EXERCISE REQUIREMENTS:
The result should be every line of the listing that contains "white".

INFORMATION:
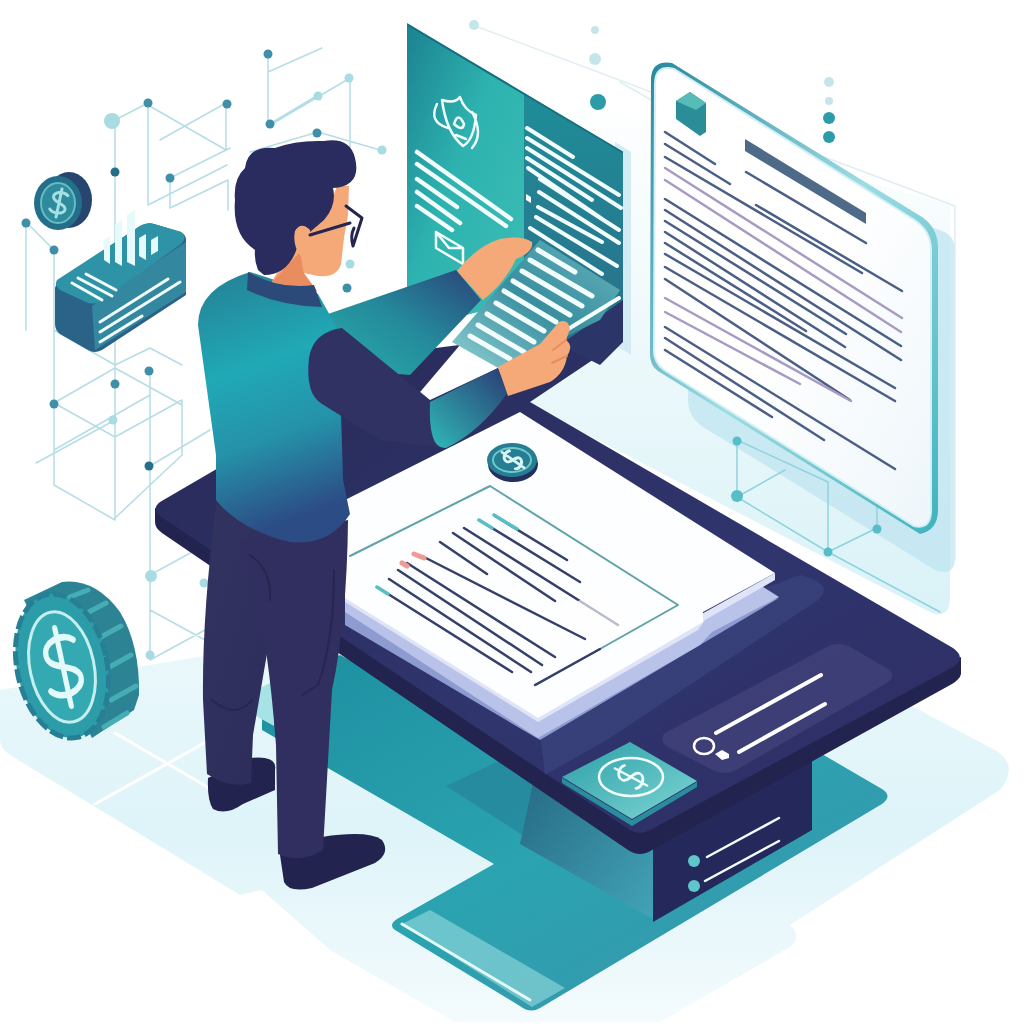
<!DOCTYPE html>
<html lang="en">
<head>
<meta charset="utf-8">
<title>Digital contract desk</title>
<style>
:root{--navy:#2a2b5e;--ink:#22244f;--slate:#3a3d6b;--teal:#22a6b3;--deep:#1f7f96;--aqua:#5fcfcf;--mist:#e4f6fa;--ice:#c8ebf2;--skin:#f5a878;--skin-shade:#e98d60;--paper:#fdfeff;--lilac:#b9c2e8}
html,body{margin:0;width:1024px;height:1024px;overflow:hidden;background:#fff}
svg{display:block}
.stroke{fill:none;stroke-linecap:round;stroke-linejoin:round}
.net{stroke:#b5dde6;stroke-width:1.5}
.white{stroke:#f2fdfd}
</style>
</head>
<body>
<svg width="1024" height="1024" viewBox="0 0 1024 1024" role="img" aria-label="Isometric illustration of a man reading digital documents at a desk">
<defs>
<linearGradient id="vest" x1="0" y1="0" x2=".2" y2="1"><stop offset="0" stop-color="#257f94"/><stop offset=".4" stop-color="#20a9b6"/><stop offset=".68" stop-color="#2592a9"/><stop offset="1" stop-color="#2c4c86"/></linearGradient>
<linearGradient id="farSleeve" x1="0" y1="1" x2="1" y2="0"><stop offset="0" stop-color="#28ada8"/><stop offset=".5" stop-color="#248a9c"/><stop offset="1" stop-color="#2b437a"/></linearGradient>
<linearGradient id="cuff" x1="0" y1="1" x2="1" y2="0"><stop offset="0" stop-color="#2fb9b6"/><stop offset="1" stop-color="#2a3b74"/></linearGradient>
<linearGradient id="screenLeft" x1="0" y1="0" x2="1" y2="1"><stop offset="0" stop-color="#1b8290"/><stop offset=".45" stop-color="#2eb3b0"/><stop offset="1" stop-color="#3dbdb5"/></linearGradient>
<linearGradient id="screenRight" x1="0" y1="0" x2="0" y2="1"><stop offset="0" stop-color="#1f8d98"/><stop offset="1" stop-color="#2a6f8a"/></linearGradient>
<linearGradient id="floorTeal" x1="0" y1="0" x2="1" y2="1"><stop offset="0" stop-color="#1d8fa0"/><stop offset=".5" stop-color="#2ba3b0"/><stop offset="1" stop-color="#3a94ab"/></linearGradient>
<linearGradient id="floorLight" x1="0" y1="0" x2="0" y2="1"><stop offset="0" stop-color="#eaf8fb"/><stop offset=".5" stop-color="#def4f9"/><stop offset="1" stop-color="#f4fbfd"/></linearGradient>
<linearGradient id="wallGlow" x1="0" y1="0" x2="0" y2="1"><stop offset="0" stop-color="#fff"/><stop offset="1" stop-color="#d3f0f6"/></linearGradient>
<linearGradient id="deskTop" x1="0" y1="0" x2="1" y2="1"><stop offset="0" stop-color="#272955"/><stop offset=".6" stop-color="#30356e"/><stop offset="1" stop-color="#2d2d62"/></linearGradient>
<linearGradient id="deskLeg" x1="0" y1="0" x2="1" y2="1"><stop offset="0" stop-color="#23657f"/><stop offset="1" stop-color="#43a4b8"/></linearGradient>
<linearGradient id="board" x1="0" y1="0" x2="1" y2="1"><stop offset=".5" stop-color="#fff"/><stop offset="1" stop-color="#eef6fb"/></linearGradient>
<linearGradient id="boardRim" x1="0" y1="0" x2="1" y2="1"><stop offset="0" stop-color="#258a9c"/><stop offset=".5" stop-color="#9fdce4"/><stop offset="1" stop-color="#3fb3bd"/></linearGradient>
<linearGradient id="glass" x1="0" y1="1" x2="1" y2="0"><stop offset="0" stop-color="#8fd0d4"/><stop offset=".5" stop-color="#398f9f"/><stop offset="1" stop-color="#67b3bd"/></linearGradient>
<linearGradient id="trousers" x1="0" y1="0" x2="1" y2="1"><stop offset="0" stop-color="#333360"/><stop offset="1" stop-color="#2c2c5c"/></linearGradient>
<linearGradient id="tile" x1="0" y1="0" x2="1" y2="1"><stop offset="0" stop-color="#2a9fa8"/><stop offset="1" stop-color="#7fd6d4"/></linearGradient>
<g id="dollar" class="stroke"><path d="M12-15C4-21-12-17-11-8C-10 1 11-1 12 8C12 17-6 20-13 13M0-24V24"/></g>
<circle id="node" r="4.5"/>
</defs>

<g id="floor">
<path fill="url(#floorLight)" d="M0 690L210 655L620 640L900 700L995 750Q1020 765 1000 790L790 925Q805 940 785 950L660 1022H455L330 950L262 890L240 895L10 755Q0 748 0 740Z"/>
<path class="stroke" stroke="#fff" stroke-width="3" d="M115 733L240 806M95 804L206 742"/>
<path fill="url(#floorTeal)" d="M262 690L340 655L560 770L650 850L815 750L882 789Q893 796 882 804L540 1008Q530 1014 520 1006L395 930Q388 925 397 919L494 864L262 730Z"/>
<path fill="#257f96" opacity=".6" d="M446 786L518 752L655 850V920Z"/>
<path fill="#8fd8dc" opacity=".65" d="M402 924L430 910L565 988L532 1007Z"/>
<path class="stroke" stroke="#e4fafa" stroke-width="3" d="M402 924L530 1000"/>
<path fill="#a7e2e6" d="M256 690L274 681V726L256 716Z"/>
</g>

<g id="wall-glow">
<path fill="url(#wallGlow)" d="M535 90L950 205V600Q948 620 930 612L530 405Z" opacity=".85"/>
<path fill="#bfe5f1" opacity=".75" d="M690 150L940 230Q955 235 955 250V560Q953 577 935 570L700 425Q688 415 688 400Z"/>
<path class="stroke" stroke="#dfeef3" stroke-width="1.5" d="M478 27L955 206V560M660 105L620 82"/>
<g fill="#2b9ca8"><circle cx="598" cy="102" r="8"/><circle cx="829" cy="118" r="6"/><circle cx="829" cy="137" r="6"/><g fill="#c4e6eb"><circle cx="595" cy="59" r="6"/><circle cx="595" cy="30" r="4"/><circle cx="474" cy="25" r="5"/><circle cx="829" cy="82" r="5"/><circle cx="829" cy="101" r="4"/></g></g>
</g>

<g id="network">
<path class="stroke net" d="M268 54V125L318 95M268 72L322 48M272 124L350 78V155M148 103V205L227 165M148 105L226 150V103L160 140M115 120V172V245M115 120L148 103M170 178V208L228 180V210M170 178L230 148M250 152L318 132L380 150M26 222L54 250V410M26 222V330M54 330L115 365V520L54 485V403L115 437L182 400V455L115 518M54 485V450L150 395M115 365L150 348L182 365M150 370V660M150 466L210 430M150 575L205 545M150 610L205 640M54 403L115 368L182 405M150 660L205 630M115 285V380M36 463L115 420"/>
<g fill="#3f8fa8"><use href="#node" x="268" y="54"/><use href="#node" x="148" y="103"/><use href="#node" x="227" y="104"/><use href="#node" x="115" y="172" fill="#256f8a"/><use href="#node" x="170" y="178"/><use href="#node" x="270" y="124"/><use href="#node" x="317" y="133"/><use href="#node" x="26" y="223"/><use href="#node" x="54" y="250"/><use href="#node" x="54" y="404"/><use href="#node" x="149" y="466" fill="#256f8a"/><use href="#node" x="149" y="371"/><use href="#node" x="115" y="384"/><use href="#node" x="347" y="288"/></g>
<g fill="#a8dbe2"><circle cx="112" cy="121" r="8"/><use href="#node" x="349" y="78"/><use href="#node" x="318" y="96"/><use href="#node" x="382" y="150"/><use href="#node" x="350" y="264"/><circle cx="151" cy="576" r="6"/><use href="#node" x="113" y="420"/><use href="#node" x="150" y="655"/><use href="#node" x="204" y="583"/></g>
<path class="stroke" stroke="#8ed3df" stroke-width="1.5" d="M737 440V497L828 552V482L737 440M828 552L877 528V495M737 497L785 470M828 552L940 612"/>
<g fill="#56bdc9"><use href="#node" x="737" y="441"/><circle cx="737" cy="496" r="6"/><use href="#node" x="828" y="552"/><use href="#node" x="877" y="529"/></g>
</g>

<g id="small-coin">
<ellipse cx="69" cy="200" rx="23" ry="28" fill="#26456f"/>
<ellipse cx="58" cy="203" rx="24" ry="27" fill="#236f8a"/>
<ellipse cx="58" cy="203" rx="17" ry="20" fill="#2d8b9d" stroke="#68bac4" stroke-width="2"/>
<use href="#dollar" transform="translate(59 203) rotate(12) scale(.6)" stroke="#a5e0e2" stroke-width="5"/>
</g>

<g id="data-box">
<path fill="#2b6288" d="M57 282L140 226Q147 222 154 224L181 232Q186 235 186 240V295L102 350Q94 354 88 350L60 334Q55 330 55 324V288Z"/>
<path fill="#2f93a8" d="M57 280L140 226Q147 222 154 224L181 232Q188 237 181 244L104 300Q94 306 86 302L60 290Q54 285 57 280Z"/>
<path fill="#3388a0" d="M92 306L186 242V292L95 350Z"/>
<path class="stroke white" stroke-width="3" d="M72 283L102 300M78 278L112 296M86 274L116 290M100 322L168 279M100 332L180 282M100 342L142 316"/>
<path fill="#e6fafb" d="M104 240L110 236V264L104 260ZM115 224L122 220V266L115 262ZM127 215L135 210V266L127 262ZM139 238L146 234V260L139 256ZM151 240L158 236V251L151 255Z"/>
</g>

<g id="large-coin">
<path fill="#2b8394" d="M24 600L62 582Q95 578 120 612Q140 645 139 695L134 710L92 738Z"/>
<path class="stroke" stroke="#46adb4" stroke-width="5" d="M88 590L62 600M106 603L83 615M121 626L99 638M131 655L108 668M136 686L111 700M127 713L104 727"/>
<ellipse cx="62" cy="666" rx="45" ry="73" transform="rotate(-12 62 666)" fill="#2c9da8" stroke="#267f94" stroke-width="5" stroke-dasharray="14 4"/>
<ellipse cx="62" cy="667" rx="32" ry="56" transform="rotate(-12 62 667)" fill="#35a9b1" stroke="#c5eeee" stroke-width="3"/>
<use href="#dollar" transform="translate(63 667) rotate(-12) scale(1.3 1.65)" stroke="#e4fafa" stroke-width="4"/>
</g>

<g id="desk">
<path fill="url(#deskLeg)" d="M540 750L655 840V920L520 844Z"/>
<path fill="#25285a" d="M653 835L812 742V830L653 922Z"/>
<path fill="var(--ink)" d="M155 508L640 825L961 657V674Q960 679 952 684L652 850Q640 858 628 850L162 533Q155 528 155 522Z"/>
<path fill="url(#deskTop)" d="M160 502L420 350L615 325V345L530 402L953 648Q967 658 953 667L650 830Q640 836 630 830L160 516Q151 509 160 502Z"/>
<path fill="#3f4a83" opacity=".55" d="M540 732L765 588L800 575Q836 584 818 600L610 738L545 775Z"/>
<path fill="#4a4a80" opacity=".55" d="M665 733L825 648Q838 640 852 648L885 667Q900 675 885 684L736 770Q725 776 713 770L668 747Q658 740 665 733Z"/>
<g class="stroke" stroke="#fff" stroke-width="4"><ellipse cx="704" cy="746" rx="10" ry="8" stroke-width="2.5"/><path d="M716 733L821 675M739 752L825 704"/></g>
<path fill="#fff" d="M715 754L722 750L729 754V758L722 760Z"/>
<path fill="#2a8d9d" d="M562 778L632 820L697 782V787L632 826L562 783Z"/>
<path fill="url(#tile)" d="M562 777L630 742L697 781L632 819Z"/>
<ellipse cx="631" cy="777" rx="32" ry="19" class="stroke" stroke="#f0fdfc" stroke-width="2.5"/>
<use href="#dollar" transform="translate(631 777) rotate(-62) scale(.6 .75)" stroke="#f0fdfc" stroke-width="4"/>
<path class="stroke white" stroke-width="2.5" d="M707 857L779 818M705 881L779 841"/>
<g fill="#5fc6cc"><circle cx="694" cy="861" r="6"/><circle cx="694" cy="886" r="6"/></g>
</g>

<g id="papers">
<path fill="#8d9bd0" d="M345 600L538 718L700 630L708 617L779 598L540 740L345 625Z"/>
<path fill="var(--lilac)" d="M345 575L538 700L760 585L779 597L712 632L700 645L538 738L345 612Z"/>
<path fill="#dfe4f7" d="M345 580L538 705L775 573V580L705 620L698 630L538 722L345 602Z"/>
<path fill="var(--paper)" d="M345 500L520 412L775 573L703 612V622L538 718L345 598Z"/>
<path class="stroke" stroke="#5ea3a8" stroke-width="2" d="M350 556L490 486L678 605L536 685"/>
<path class="stroke" stroke="#35406a" stroke-width="2.5" d="M535 685L600 649M495 516L567 560M479 520L580 582M464 528L618 625M453 533L555 601M440 542L487 574M422 556L585 639M407 563L555 657M398 570L542 665M389 579L531 672M377 587L512 672"/>
<path class="stroke" stroke="#57bfc5" stroke-width="3.5" d="M494 515L517 529M479 520L492 528M377 587L388 594"/>
<path class="stroke" stroke="#f09a94" stroke-width="5" d="M414 554L424 558M402 563L407 566"/>
<path fill="#fff" opacity=".65" d="M560 610L600 590L635 617L600 648Z"/>
<ellipse cx="513" cy="464" rx="25" ry="18" fill="#23305f"/>
<ellipse cx="512" cy="460" rx="25" ry="17" fill="#257e92"/>
<ellipse cx="512" cy="460" rx="19" ry="12" class="stroke" stroke="#6fc8cc" stroke-width="2"/>
<use href="#dollar" transform="translate(513 460) rotate(-55) scale(.45 .55)" stroke="#d7f5f4" stroke-width="6"/>
</g>

<g id="screen">
<path fill="#d3ecf3" d="M615 142L631 152V355L615 345Z"/>
<path fill="url(#screenLeft)" d="M407 23L526 94V300L407 330Z"/>
<path fill="url(#screenRight)" d="M524 93L623 152V342L524 340Z"/>
<path fill="#2b3568" d="M560 345L623 300V342L600 365Z"/>
<path class="stroke" stroke="#17707f" stroke-width="2" d="M408 25L622 152"/>
<g class="stroke white" stroke-width="2.5"><path d="M442 100Q455 104 460 97Q464 110 476 115Q474 140 463 146Q446 132 442 100ZM437 104Q428 122 448 128M472 112Q484 134 472 148M454 124Q458 111 464 124Q463 132 454 124M456 135L466 139"/><path d="M436 232L463 248V264L436 248ZM436 232L449 248L463 248"/></g>
<path class="stroke white" stroke-width="4.5" d="M417 152L511 219M417 164L506 226M417 179L457 207M417 192L460 223M417 206L452 230"/>
<path class="stroke white" stroke-width="4" d="M527 128L573 157M527 138L619 195M527 148L621 208M527 158L592 200M540 179L619 230M528 168L602 219M539 192L619 243M538 207L602 242M536 217L617 266M530 228L602 274"/>
<path fill="#fff" d="M526 194L531 197V203L526 200Z"/>
</g>

<g id="document-board">
<path fill="url(#boardRim)" d="M651 80Q651 60 672 63L922 217Q938 228 938 248V510Q938 530 920 534L658 371Q649 365 650 350Z"/>
<path fill="url(#board)" stroke="#d4f0f4" stroke-width="2" d="M655 84Q655 64 674 69L913 219Q931 230 931 250V512Q930 530 914 526L664 370Q653 362 654 348Z"/>
<path fill="#2b8d97" d="M676 101L690 92L706 103V132L700 136L676 119Z"/>
<path fill="#57bcb8" d="M676 101L690 92L706 103L696 110Z"/>
<path fill="#4d6b88" d="M745 139L866 213V224L745 151Z"/>
<path class="stroke" stroke="#4b5f86" stroke-width="2.5" d="M665 132L715 164M665 144L730 184M746 172L866 243M665 157L862 273M756 205L902 291M665 199L901 346M665 210L901 360M665 221L846 334M665 232L845 347M665 243L806 331M665 254L895 388M665 267L895 401M665 279L850 400M665 327L895 469M665 338L824 440M665 350L772 417"/>
<path class="stroke" stroke="#a79bc4" stroke-width="2.5" d="M665 168L902 318M665 180L901 332M665 298L851 401M665 312L800 384"/>
</g>

<g id="held-sheet">
<path fill="#fff" d="M415 398L460 345L520 375L430 402Z"/>
<path fill="url(#glass)" d="M452 342L540 240L620 290L600 320L500 369Z"/>
<path class="stroke white" stroke-width="5" d="M538 250L575 272M530 260L592 296M522 271L582 306M513 281L570 315M504 291L556 322M496 303L544 331M487 314L534 342M478 325L524 352M470 336L510 359"/>
</g>

<g id="man">
<path fill="var(--skin)" d="M457 271Q477 246 500 239Q521 235 532 242Q534 252 516 259Q505 283 483 300Z"/>
<path fill="url(#farSleeve)" d="M325 315L456 270L481 300L410 375L350 370Z"/>
<g id="shoes" fill="var(--ink)">
<path d="M208 778L250 758Q278 755 275 770V790L243 804Q226 816 213 809Q207 800 208 778Z"/>
<path d="M280 855L322 837Q368 830 382 840Q391 853 375 863L312 888Q289 893 284 882Z"/>
</g>
<g id="trousers-pair">
<path fill="url(#trousers)" d="M217 500Q202 610 203 700L207 774Q230 789 251 783L253 735L270 636L300 540Z"/>
<path fill="#302f60" d="M240 540L348 520Q347 620 332 690L323 850Q300 864 278 854L276 745Q264 590 240 560Z"/>
<path class="stroke" stroke="#26264f" stroke-width="2" d="M270 600Q272 570 250 555M334 570Q334 640 318 685L302 695M212 700Q236 720 252 700"/>
</g>
<path id="vest-back" fill="url(#vest)" d="M250 272Q198 288 198 325L216 455L216 500Q240 530 290 542Q330 546 350 514L343 480L341 412L336 326L318 294Z"/>
<path fill="var(--skin)" d="M298 228L330 205L337 186H349L348 215L344 238L341 264Q337 278 318 276L304 273L317 291L270 285L290 250Q293 229 298 228Z"/>
<path fill="var(--skin-shade)" d="M300 252L304 274L317 291L272 282Z"/>
<path fill="#2b4a79" d="M248 272Q280 290 314 285L322 307Q280 306 247 290Z"/>
<path fill="var(--navy)" d="M258 270Q254 260 255 250Q232 235 235 200Q233 179 245 168Q248 145 275 148Q296 140 324 141Q350 137 355 158Q362 186 333 188Q337 205 324 220L310 232Q306 224 298 228Q292 232 297 248Q288 275 264 275Z"/>
<path fill="var(--skin)" d="M310 230Q301 221 295 231Q292 246 302 258L311 257Z"/>
<path class="stroke" stroke="#24264f" stroke-width="3" d="M310 235L350 223M346 206L362 218L353 246Q350 236 354 228"/>
<path id="near-sleeve" fill="#303263" d="M309 358Q313 332 342 328L430 400L498 368L508 392Q478 438 446 448L380 440L322 404Q305 394 309 358Z"/>
<path fill="url(#cuff)" d="M430 402L498 368L508 392Q480 432 446 448Q428 450 430 402Z"/>
<path class="stroke" stroke="#f6ffff" stroke-width="4" d="M565 331L619 298"/>
<path fill="var(--skin)" d="M498 367L540 344L559 322Q568 318 570 329L566 340Q574 346 567 356Q565 373 550 382L508 396Z"/>
<path class="stroke" stroke="var(--skin-shade)" stroke-width="2" d="M566 340L553 350M567 356L552 363"/>
</g>
</svg>
</body>
</html>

EXERCISE OUTPUT:
.white{stroke:#f2fdfd}
<path class="stroke white" stroke-width="3" d="M72 283L102 300M78 278L112 296M86 274L116 290M100 322L168 279M100 332L180 282M100 342L142 316"/>
<path class="stroke white" stroke-width="2.5" d="M707 857L779 818M705 881L779 841"/>
<g class="stroke white" stroke-width="2.5"><path d="M442 100Q455 104 460 97Q464 110 476 115Q474 140 463 146Q446 132 442 100ZM437 104Q428 122 448 128M472 112Q484 134 472 148M454 124Q458 111 464 124Q463 132 454 124M456 135L466 139"/><path d="M436 232L463 248V264L436 248ZM436 232L449 248L463 248"/></g>
<path class="stroke white" stroke-width="4.5" d="M417 152L511 219M417 164L506 226M417 179L457 207M417 192L460 223M417 206L452 230"/>
<path class="stroke white" stroke-width="4" d="M527 128L573 157M527 138L619 195M527 148L621 208M527 158L592 200M540 179L619 230M528 168L602 219M539 192L619 243M538 207L602 242M536 217L617 266M530 228L602 274"/>
<path class="stroke white" stroke-width="5" d="M538 250L575 272M530 260L592 296M522 271L582 306M513 281L570 315M504 291L556 322M496 303L544 331M487 314L534 342M478 325L524 352M470 336L510 359"/>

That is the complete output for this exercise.